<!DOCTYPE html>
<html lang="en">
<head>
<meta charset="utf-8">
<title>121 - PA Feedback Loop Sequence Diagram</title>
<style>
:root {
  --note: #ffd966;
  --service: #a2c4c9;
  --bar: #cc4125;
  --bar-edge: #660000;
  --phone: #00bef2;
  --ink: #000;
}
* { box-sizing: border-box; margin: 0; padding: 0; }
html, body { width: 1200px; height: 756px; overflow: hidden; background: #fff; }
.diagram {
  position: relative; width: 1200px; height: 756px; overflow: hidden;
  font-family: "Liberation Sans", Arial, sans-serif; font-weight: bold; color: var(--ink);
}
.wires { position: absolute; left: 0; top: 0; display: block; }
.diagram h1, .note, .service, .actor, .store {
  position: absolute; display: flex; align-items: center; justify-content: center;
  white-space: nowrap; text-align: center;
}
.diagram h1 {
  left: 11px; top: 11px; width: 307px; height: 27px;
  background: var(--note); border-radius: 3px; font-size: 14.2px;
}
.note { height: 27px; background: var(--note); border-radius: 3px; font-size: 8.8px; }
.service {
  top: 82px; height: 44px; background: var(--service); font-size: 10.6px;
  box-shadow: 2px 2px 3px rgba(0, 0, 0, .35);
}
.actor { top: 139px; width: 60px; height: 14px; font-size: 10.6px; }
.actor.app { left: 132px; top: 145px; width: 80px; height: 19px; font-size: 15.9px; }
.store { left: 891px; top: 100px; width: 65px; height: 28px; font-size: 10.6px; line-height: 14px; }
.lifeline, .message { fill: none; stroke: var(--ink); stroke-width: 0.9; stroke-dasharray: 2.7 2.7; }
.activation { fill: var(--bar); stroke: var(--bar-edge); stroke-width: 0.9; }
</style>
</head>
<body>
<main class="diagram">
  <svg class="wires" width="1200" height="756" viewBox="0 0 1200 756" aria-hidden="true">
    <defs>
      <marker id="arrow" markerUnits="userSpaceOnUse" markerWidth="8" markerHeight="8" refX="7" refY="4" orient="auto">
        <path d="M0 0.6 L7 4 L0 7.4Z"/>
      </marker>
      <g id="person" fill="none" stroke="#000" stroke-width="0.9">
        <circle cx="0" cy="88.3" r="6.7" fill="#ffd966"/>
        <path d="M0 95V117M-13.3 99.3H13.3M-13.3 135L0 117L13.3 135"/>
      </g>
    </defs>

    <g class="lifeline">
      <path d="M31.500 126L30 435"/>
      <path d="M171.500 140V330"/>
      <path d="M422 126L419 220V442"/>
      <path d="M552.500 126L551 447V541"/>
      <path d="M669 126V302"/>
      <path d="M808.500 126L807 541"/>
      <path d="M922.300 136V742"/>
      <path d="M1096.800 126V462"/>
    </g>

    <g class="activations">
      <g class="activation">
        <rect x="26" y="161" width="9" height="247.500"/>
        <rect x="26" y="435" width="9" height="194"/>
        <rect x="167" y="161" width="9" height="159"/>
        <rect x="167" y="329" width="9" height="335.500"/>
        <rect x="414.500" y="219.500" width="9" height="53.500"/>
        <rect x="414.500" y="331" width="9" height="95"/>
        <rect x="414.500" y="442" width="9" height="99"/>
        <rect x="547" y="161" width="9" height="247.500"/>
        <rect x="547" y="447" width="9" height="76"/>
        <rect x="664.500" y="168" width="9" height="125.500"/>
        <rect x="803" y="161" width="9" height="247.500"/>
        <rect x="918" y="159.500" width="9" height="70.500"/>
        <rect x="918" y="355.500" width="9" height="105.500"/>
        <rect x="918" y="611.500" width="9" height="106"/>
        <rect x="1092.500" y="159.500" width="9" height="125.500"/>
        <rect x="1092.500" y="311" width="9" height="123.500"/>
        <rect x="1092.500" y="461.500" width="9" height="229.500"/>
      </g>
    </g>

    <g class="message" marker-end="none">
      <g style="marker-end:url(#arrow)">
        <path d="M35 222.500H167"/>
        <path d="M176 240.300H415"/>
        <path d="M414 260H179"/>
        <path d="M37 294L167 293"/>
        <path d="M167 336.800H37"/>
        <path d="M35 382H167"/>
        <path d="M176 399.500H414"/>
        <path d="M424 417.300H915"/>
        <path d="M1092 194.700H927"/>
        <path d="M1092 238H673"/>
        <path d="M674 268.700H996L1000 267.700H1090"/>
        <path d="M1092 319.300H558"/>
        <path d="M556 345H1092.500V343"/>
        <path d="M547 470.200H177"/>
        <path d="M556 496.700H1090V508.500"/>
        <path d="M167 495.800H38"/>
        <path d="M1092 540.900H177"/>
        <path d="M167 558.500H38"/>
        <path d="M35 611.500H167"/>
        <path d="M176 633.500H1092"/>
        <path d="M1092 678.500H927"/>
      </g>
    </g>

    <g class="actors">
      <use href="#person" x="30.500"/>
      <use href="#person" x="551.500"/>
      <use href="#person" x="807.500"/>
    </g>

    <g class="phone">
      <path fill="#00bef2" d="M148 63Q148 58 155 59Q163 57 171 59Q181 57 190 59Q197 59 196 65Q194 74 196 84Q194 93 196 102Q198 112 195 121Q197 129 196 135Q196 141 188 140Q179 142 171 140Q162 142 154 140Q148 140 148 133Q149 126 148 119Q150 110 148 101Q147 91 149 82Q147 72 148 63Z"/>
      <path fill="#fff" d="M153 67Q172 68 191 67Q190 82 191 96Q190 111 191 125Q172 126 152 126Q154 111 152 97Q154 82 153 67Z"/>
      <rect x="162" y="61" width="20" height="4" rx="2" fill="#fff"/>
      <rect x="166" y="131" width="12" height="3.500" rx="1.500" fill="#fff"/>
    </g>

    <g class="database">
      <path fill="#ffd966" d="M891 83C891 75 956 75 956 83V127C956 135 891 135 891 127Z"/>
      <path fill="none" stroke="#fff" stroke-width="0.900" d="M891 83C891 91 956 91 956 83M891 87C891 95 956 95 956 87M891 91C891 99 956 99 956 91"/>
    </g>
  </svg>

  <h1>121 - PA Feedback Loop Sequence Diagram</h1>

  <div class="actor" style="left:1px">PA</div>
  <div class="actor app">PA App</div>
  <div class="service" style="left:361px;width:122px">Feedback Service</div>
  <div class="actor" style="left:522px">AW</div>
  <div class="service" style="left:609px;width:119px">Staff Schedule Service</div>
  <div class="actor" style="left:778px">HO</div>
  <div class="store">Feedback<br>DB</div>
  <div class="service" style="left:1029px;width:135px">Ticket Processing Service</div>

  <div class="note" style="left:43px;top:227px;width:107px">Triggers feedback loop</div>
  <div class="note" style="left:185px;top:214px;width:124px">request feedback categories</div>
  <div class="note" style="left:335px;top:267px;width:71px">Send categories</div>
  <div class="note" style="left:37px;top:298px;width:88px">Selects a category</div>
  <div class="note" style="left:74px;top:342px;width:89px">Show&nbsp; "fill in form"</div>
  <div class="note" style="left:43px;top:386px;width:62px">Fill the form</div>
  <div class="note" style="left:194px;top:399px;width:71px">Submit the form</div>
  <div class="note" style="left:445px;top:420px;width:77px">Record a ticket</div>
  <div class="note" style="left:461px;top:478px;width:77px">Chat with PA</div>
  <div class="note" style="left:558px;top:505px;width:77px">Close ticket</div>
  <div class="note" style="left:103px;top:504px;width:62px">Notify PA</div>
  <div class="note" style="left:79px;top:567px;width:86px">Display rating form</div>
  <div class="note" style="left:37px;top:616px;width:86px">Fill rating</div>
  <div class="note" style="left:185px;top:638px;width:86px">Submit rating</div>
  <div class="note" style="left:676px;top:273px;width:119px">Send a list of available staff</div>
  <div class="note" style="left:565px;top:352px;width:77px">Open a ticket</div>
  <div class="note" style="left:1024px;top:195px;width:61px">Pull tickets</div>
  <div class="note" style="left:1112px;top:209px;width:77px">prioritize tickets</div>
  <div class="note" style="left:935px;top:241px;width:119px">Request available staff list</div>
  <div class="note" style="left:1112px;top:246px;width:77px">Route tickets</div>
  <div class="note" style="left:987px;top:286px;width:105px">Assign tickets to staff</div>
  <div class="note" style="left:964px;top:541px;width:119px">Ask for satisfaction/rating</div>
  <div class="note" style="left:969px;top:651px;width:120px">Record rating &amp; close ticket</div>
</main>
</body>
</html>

┄┄┄┄┄┄┄┄┄┄

▸ Problem statement: Scan the material above for the string "rating" and return the lines that hold it.

▸ Result:
  <div class="note" style="left:79px;top:567px;width:86px">Display rating form</div>
  <div class="note" style="left:37px;top:616px;width:86px">Fill rating</div>
  <div class="note" style="left:185px;top:638px;width:86px">Submit rating</div>
  <div class="note" style="left:964px;top:541px;width:119px">Ask for satisfaction/rating</div>
  <div class="note" style="left:969px;top:651px;width:120px">Record rating &amp; close ticket</div>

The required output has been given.